Directions.
Set down, please, without alteration, the lines of the entries below from the first through the one containing "block; width: 181px;".

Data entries
BEGIN

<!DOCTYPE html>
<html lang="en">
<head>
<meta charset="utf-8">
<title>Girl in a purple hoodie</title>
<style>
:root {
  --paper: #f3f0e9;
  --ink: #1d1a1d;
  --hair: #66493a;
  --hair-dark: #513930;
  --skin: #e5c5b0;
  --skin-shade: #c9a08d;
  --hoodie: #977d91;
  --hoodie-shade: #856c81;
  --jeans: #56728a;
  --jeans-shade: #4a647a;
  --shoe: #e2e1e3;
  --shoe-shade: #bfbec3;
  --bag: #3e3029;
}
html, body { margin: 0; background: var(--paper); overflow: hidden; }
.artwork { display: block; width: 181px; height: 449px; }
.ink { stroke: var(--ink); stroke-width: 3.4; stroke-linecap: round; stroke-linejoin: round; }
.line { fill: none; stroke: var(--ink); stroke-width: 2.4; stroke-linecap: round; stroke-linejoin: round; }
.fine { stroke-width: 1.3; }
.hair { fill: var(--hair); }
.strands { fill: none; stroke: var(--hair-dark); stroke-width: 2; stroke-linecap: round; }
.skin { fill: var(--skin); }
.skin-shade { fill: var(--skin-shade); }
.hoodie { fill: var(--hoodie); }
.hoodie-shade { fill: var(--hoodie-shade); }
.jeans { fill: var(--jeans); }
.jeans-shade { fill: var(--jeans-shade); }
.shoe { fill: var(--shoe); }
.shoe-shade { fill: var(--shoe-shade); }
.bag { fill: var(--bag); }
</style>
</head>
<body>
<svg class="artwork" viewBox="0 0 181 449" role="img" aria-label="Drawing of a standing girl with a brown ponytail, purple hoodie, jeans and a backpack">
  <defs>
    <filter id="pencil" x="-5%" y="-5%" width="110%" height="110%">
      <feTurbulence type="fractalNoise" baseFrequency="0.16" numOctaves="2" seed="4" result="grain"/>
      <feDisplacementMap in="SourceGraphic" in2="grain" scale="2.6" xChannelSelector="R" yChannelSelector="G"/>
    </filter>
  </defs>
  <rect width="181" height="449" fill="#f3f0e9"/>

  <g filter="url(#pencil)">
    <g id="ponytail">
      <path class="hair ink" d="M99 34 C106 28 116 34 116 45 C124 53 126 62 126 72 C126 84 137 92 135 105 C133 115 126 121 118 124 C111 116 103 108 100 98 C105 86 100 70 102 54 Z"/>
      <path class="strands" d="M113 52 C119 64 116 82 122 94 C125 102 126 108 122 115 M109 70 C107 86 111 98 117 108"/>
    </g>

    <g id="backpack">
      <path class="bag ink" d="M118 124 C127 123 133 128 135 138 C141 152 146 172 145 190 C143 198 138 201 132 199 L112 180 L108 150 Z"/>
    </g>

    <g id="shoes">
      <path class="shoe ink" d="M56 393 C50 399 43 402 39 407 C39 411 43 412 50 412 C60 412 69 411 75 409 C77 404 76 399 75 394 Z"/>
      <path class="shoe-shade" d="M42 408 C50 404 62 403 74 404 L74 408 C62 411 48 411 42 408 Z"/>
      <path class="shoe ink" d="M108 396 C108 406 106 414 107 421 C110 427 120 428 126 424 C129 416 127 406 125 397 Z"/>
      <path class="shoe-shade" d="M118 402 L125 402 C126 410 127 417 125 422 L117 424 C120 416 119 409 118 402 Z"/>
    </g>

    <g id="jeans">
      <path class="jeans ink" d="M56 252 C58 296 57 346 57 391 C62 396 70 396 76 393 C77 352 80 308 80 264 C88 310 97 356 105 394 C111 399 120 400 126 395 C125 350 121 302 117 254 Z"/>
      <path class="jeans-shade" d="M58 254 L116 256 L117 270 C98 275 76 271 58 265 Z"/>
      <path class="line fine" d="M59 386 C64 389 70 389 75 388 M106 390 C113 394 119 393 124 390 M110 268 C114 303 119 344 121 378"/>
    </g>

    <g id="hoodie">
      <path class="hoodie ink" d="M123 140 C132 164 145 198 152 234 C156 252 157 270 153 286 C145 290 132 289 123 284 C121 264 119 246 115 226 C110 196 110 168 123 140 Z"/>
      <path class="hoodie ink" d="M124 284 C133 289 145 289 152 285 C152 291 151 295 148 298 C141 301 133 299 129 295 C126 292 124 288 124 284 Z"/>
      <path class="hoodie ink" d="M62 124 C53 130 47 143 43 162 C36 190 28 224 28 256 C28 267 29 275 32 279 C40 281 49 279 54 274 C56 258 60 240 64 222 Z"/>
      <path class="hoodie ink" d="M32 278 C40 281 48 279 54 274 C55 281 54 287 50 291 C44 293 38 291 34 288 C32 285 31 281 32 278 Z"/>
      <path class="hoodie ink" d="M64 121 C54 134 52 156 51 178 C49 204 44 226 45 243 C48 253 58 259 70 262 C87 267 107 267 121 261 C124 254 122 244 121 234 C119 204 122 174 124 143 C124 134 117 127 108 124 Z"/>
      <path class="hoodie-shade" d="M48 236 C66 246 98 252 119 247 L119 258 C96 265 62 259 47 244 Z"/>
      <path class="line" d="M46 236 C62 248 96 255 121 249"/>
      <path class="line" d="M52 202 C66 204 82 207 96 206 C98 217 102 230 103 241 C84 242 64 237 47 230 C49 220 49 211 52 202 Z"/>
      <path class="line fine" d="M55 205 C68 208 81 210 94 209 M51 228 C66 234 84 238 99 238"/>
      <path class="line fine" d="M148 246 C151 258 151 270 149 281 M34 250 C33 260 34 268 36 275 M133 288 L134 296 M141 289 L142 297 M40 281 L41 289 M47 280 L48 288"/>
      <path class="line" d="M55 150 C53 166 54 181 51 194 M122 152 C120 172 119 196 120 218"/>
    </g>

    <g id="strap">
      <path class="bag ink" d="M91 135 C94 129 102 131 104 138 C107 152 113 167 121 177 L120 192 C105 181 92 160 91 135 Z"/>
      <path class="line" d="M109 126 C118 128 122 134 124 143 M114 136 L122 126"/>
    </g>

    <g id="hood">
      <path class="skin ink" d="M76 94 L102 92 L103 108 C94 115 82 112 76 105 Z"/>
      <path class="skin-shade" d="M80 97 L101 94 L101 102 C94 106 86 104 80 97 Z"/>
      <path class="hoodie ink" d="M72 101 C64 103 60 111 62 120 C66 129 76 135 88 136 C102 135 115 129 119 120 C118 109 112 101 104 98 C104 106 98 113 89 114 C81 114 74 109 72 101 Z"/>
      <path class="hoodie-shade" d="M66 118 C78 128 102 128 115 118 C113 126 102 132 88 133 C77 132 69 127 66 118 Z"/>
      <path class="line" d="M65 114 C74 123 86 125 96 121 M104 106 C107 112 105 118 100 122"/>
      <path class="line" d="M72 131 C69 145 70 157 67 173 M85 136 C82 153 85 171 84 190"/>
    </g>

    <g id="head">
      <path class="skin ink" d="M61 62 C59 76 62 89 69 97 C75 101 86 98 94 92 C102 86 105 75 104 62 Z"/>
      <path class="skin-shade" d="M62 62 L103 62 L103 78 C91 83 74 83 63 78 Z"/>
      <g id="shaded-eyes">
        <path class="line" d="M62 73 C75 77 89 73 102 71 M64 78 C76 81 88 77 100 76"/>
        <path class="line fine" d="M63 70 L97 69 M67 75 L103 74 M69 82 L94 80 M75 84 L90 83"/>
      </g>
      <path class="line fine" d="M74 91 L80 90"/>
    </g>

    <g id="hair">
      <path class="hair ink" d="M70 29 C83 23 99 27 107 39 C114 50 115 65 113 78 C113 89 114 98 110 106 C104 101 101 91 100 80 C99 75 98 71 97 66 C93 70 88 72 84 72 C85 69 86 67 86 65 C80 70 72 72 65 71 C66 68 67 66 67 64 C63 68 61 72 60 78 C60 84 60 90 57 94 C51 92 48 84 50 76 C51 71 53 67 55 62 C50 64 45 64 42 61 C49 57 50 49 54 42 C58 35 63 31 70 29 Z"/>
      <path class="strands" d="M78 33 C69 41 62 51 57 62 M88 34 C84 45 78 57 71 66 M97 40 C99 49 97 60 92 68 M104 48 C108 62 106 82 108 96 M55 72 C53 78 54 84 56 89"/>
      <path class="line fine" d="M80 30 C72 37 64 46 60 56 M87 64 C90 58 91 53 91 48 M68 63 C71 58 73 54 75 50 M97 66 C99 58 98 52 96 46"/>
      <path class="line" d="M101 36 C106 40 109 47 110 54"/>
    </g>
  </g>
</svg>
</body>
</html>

END

Problem solution.
<!DOCTYPE html>
<html lang="en">
<head>
<meta charset="utf-8">
<title>Girl in a purple hoodie</title>
<style>
:root {
  --paper: #f3f0e9;
  --ink: #1d1a1d;
  --hair: #66493a;
  --hair-dark: #513930;
  --skin: #e5c5b0;
  --skin-shade: #c9a08d;
  --hoodie: #977d91;
  --hoodie-shade: #856c81;
  --jeans: #56728a;
  --jeans-shade: #4a647a;
  --shoe: #e2e1e3;
  --shoe-shade: #bfbec3;
  --bag: #3e3029;
}
html, body { margin: 0; background: var(--paper); overflow: hidden; }
.artwork { display: block; width: 181px; height: 449px; }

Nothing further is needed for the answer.